• **Task**
Count every line in the entries that contains "html". Report that count alone.

********

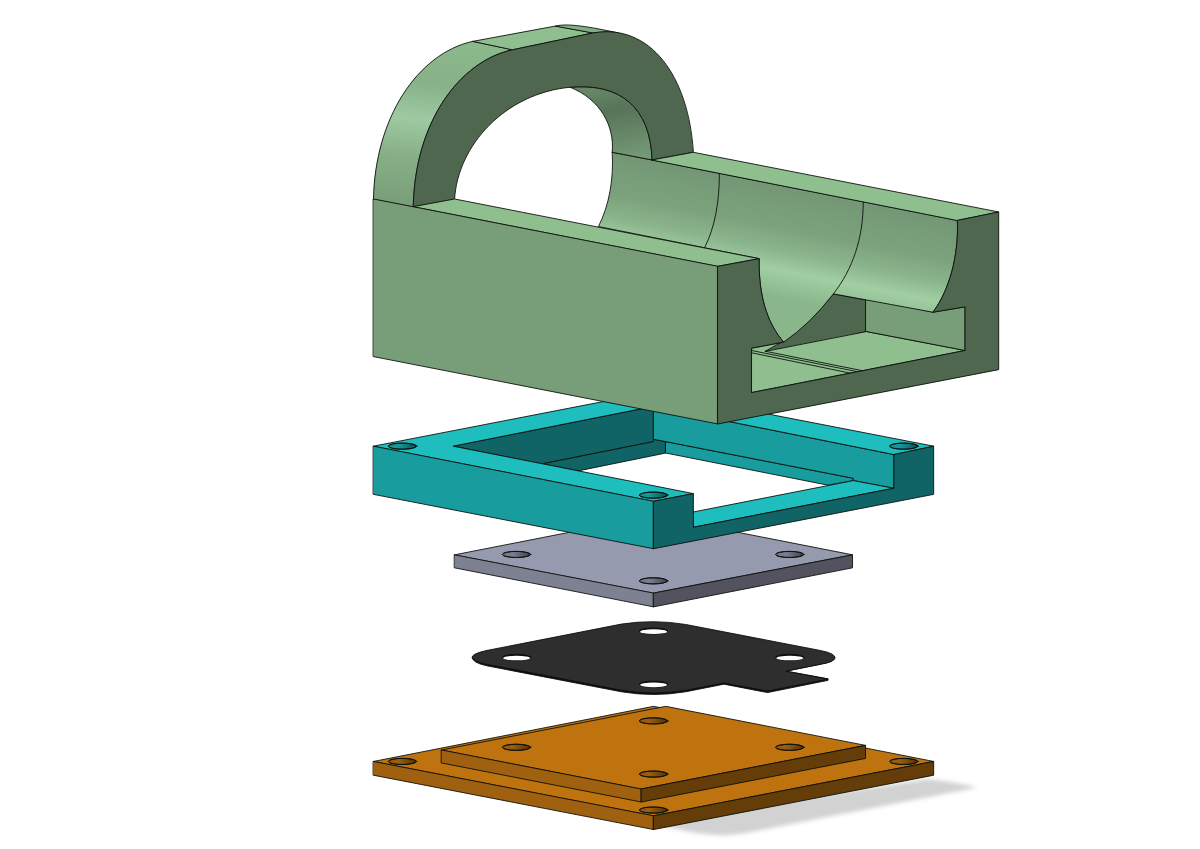
<!DOCTYPE html>
<html lang="en">
<head>
<meta charset="utf-8">
<title>Exploded assembly view</title>
<style>
:root{
  --paper:#fff; --line:#0b0f0b;
  --cradle-top:#8fbe8f; --cradle-left:#789e79; --cradle-right:#4e674e;
  --frame-top:#1ebebe; --frame-left:#189c9e; --frame-right:#106466;
  --plate-top:#969aae; --plate-left:#7e8192; --plate-right:#52535f;
  --gasket:#2e2e2e;
  --base-top:#bf730f; --base-left:#9f600f; --base-right:#653d09;
}
html,body{margin:0;width:1200px;height:849px;overflow:hidden;background:var(--paper)}
svg{display:block}
.part{stroke:var(--line);stroke-width:1.15;stroke-linejoin:round;stroke-linecap:round}
.edge{fill:none}
.cradle .top{fill:var(--cradle-top)} .cradle .left{fill:var(--cradle-left)} .cradle .right{fill:var(--cradle-right)}
.frame{color:var(--frame-left)}
.frame .top{fill:var(--frame-top)} .frame .left{fill:var(--frame-left)} .frame .right{fill:var(--frame-right)}
.plate{color:var(--plate-left)}
.plate .top{fill:var(--plate-top)} .plate .left{fill:var(--plate-left)} .plate .right{fill:var(--plate-right)}
.base{color:var(--base-left)}
.base .top{fill:var(--base-top)} .base .left{fill:var(--base-left)} .base .right{fill:var(--base-right)}
</style>
</head>
<body>
<svg width="1200" height="849" viewBox="0 0 1568 1109.4" role="img" aria-label="Exploded view of a five-part assembly: arched cradle, frame, plate, gasket and base">
  <defs>
    <linearGradient id="bore-shade">
      <stop offset="0" stop-color="#000" stop-opacity=".1"/>
      <stop offset=".35" stop-color="#000" stop-opacity=".02"/>
      <stop offset="1" stop-color="#000" stop-opacity=".5"/>
    </linearGradient>
    <g id="bore">
      <ellipse rx="18.5" ry="4" fill="currentColor"/>
      <ellipse rx="18.5" ry="4" fill="url(#bore-shade)"/>
    </g>
    <g id="punch">
      <ellipse rx="18.5" ry="4" fill="#111"/>
      <ellipse cy=".9" rx="17.6" ry="3" fill="#fff" stroke="none"/>
    </g>
    <linearGradient id="trough-shade" gradientUnits="userSpaceOnUse" x1="900" y1="218.5" x2="872.4" y2="360">
      <stop offset="0" stop-color="#739774"/>
      <stop offset=".38" stop-color="#7ca27d"/>
      <stop offset=".58" stop-color="#8ab48b"/>
      <stop offset=".76" stop-color="#a2cea4"/>
      <stop offset="1" stop-color="#8ab68b"/>
    </linearGradient>
    <linearGradient id="arch-outer-shade" gradientUnits="userSpaceOnUse" x1="560" y1="54" x2="535" y2="270">
      <stop offset="0" stop-color="#8bb98b"/>
      <stop offset=".25" stop-color="#87b188"/>
      <stop offset=".47" stop-color="#9fcaa1"/>
      <stop offset=".7" stop-color="#86af87"/>
      <stop offset="1" stop-color="#789e79"/>
    </linearGradient>
    <linearGradient id="arch-inner-shade" gradientUnits="userSpaceOnUse" x1="800" y1="114" x2="820" y2="209">
      <stop offset="0" stop-color="#658767"/>
      <stop offset=".3" stop-color="#577358"/>
      <stop offset="1" stop-color="#759a76"/>
    </linearGradient>
    <filter id="soft" x="-10%" y="-30%" width="120%" height="160%"><feGaussianBlur stdDeviation="3"/></filter>
  </defs>

  <path id="ground-shadow" d="M840 1074L1212 1018Q1250 1022 1277 1029L972 1089Q940 1094 905 1088Z" fill="#d2d2d2" filter="url(#soft)"/>

  <g class="part base">
    <path class="top" d="M488 995L854 923L1220 995L854 1066Z"/>
    <path class="left" d="M488 995L854 1066V1084L488 1013Z"/>
    <path class="right" d="M854 1066L1220 995V1013L854 1084Z"/>
    <path class="top" d="M577 980L870 923L1131 974L838 1031Z"/>
    <path class="left" d="M577 980L838 1031V1048L577 997Z"/>
    <path class="right" d="M838 1031L1131 974V991L838 1048Z"/>
    <use href="#bore" x="526" y="995"/><use href="#bore" x="1181" y="995"/><use href="#bore" x="854" y="1058.500"/>
    <use href="#bore" x="854" y="942"/><use href="#bore" x="675" y="976.500"/><use href="#bore" x="1032" y="976.500"/><use href="#bore" x="854" y="1011.500"/>
  </g>

  <g class="part gasket">
    <path fill="#111" d="M617 859Q617 866 636 870L812 904Q854 911 896 904L946 894L1003 905L1082 889V887L1027 877L1072 868Q1092 864 1091 859Z"/>
    <path fill="var(--gasket)" d="M636 850L812 815.500Q854 809 896 816L1072 850Q1092 854 1091 860Q1090 865 1072 868L1027 877L1082 887.500L1003 903L946 892.500L896 902Q854 909 812 902L636 868Q617 864 617 859Q617 854 636 850Z"/>
    <use href="#punch" x="854" y="824.500"/><use href="#punch" x="675" y="859"/><use href="#punch" x="1032" y="859"/><use href="#punch" x="854" y="894"/>
  </g>

  <g class="part plate">
    <path class="top" d="M594 725L854 674L1114 725L854 775Z"/>
    <path class="left" d="M594 725L854 775V793L594 742Z"/>
    <path class="right" d="M854 775L1114 725V742L854 793Z"/>
    <use href="#bore" x="675" y="724.500"/><use href="#bore" x="1032" y="724.500"/><use href="#bore" x="854" y="759"/>
  </g>

  <g class="part frame">
    <path class="right" d="M592 583L854 531V577L709 606Z"/>
    <path class="right" d="M709 606L854 577V574L870 577V592L757 615Z"/>
    <path class="left" d="M870 577L1115 625V628L1082 634L870 592Z"/>
    <path class="left" d="M854 531L1168 594V638L1115 628V625L854 574Z"/>
    <path class="top" d="M906 669L1115 628L1168 638L906 689Z"/>
    <path class="top" d="M488 583L854 512L1220 583L1168 594L854 531L592 583L906 645L854 655Z"/>
    <path class="left" d="M488 583L854 655V717L488 646Z"/>
    <path class="right" d="M854 655L906 645V689L1168 638V594L1220 583V646L854 717Z"/>
    <use href="#bore" x="526" y="583"/><use href="#bore" x="1181" y="583"/><use href="#bore" x="854" y="647"/>
  </g>

  <g class="part cradle">
    <g id="pocket">
      <path class="top" d="M982 455L1024 447L1131 433L1261 458L982 513Z"/>
      <path class="left" d="M1131 388L1219 408L1261 401V458L1131 433Z"/>
      <path class="right" d="M1000 459Q1045 438 1089 384L1131 392V433Z"/>
      <path class="edge" d="M982 458L1122 486M982 461L1113 488M1000 459L1130 485"/>
    </g>
    <g id="trough">
      <path fill="url(#trough-shade)" d="M800 199L852 209L1251 288C1253 335 1240 380 1219 408L1089 384Q1058 424 1024 447C1002 422 991 385 992 338L782 296C796 268 802 235 800 199Z"/>
      <path class="edge" d="M940 227C940 265 934 297 921 323M1128 264C1128 312 1114 352 1089 384"/>
    </g>
    <g id="arch">
      <path fill="url(#arch-inner-shade)" d="M745 114C785 130 803 165 800 199L852 209C850 140 810 108 745 114Z"/>
      <path fill="url(#arch-outer-shade)" d="M488 260C490 155 545 70 618 54L670 65C600 80 542 160 540 270Z"/>
      <path class="top" d="M618 54L726 34L775 43L670 65Z"/>
      <path fill="#83ad84" d="M726 34C742 30 770 35 808 43Q792 40 775 43Z"/>
      <path class="right" d="M540 270C542 160 600 80 670 65L775 43C850 30 900 100 906 199L852 209C850 140 810 108 745 114C660 122 598 190 594 260Z"/>
    </g>
    <g id="body">
      <path class="top" d="M852 209L906 199L1305 277L1251 288Z"/>
      <path class="top" d="M540 270L594 260L992 338L938 348Z"/>
      <path class="left" d="M488 260L938 348V554L488 466Z"/>
      <path class="right" d="M938 348L992 338C991 385 1002 422 1024 447L982 455V513L1261 458V401L1219 408C1240 380 1253 335 1251 288L1305 277V483L938 554Z"/>
    </g>
  </g>
</svg>
</body>
</html>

********

• **Output below**
4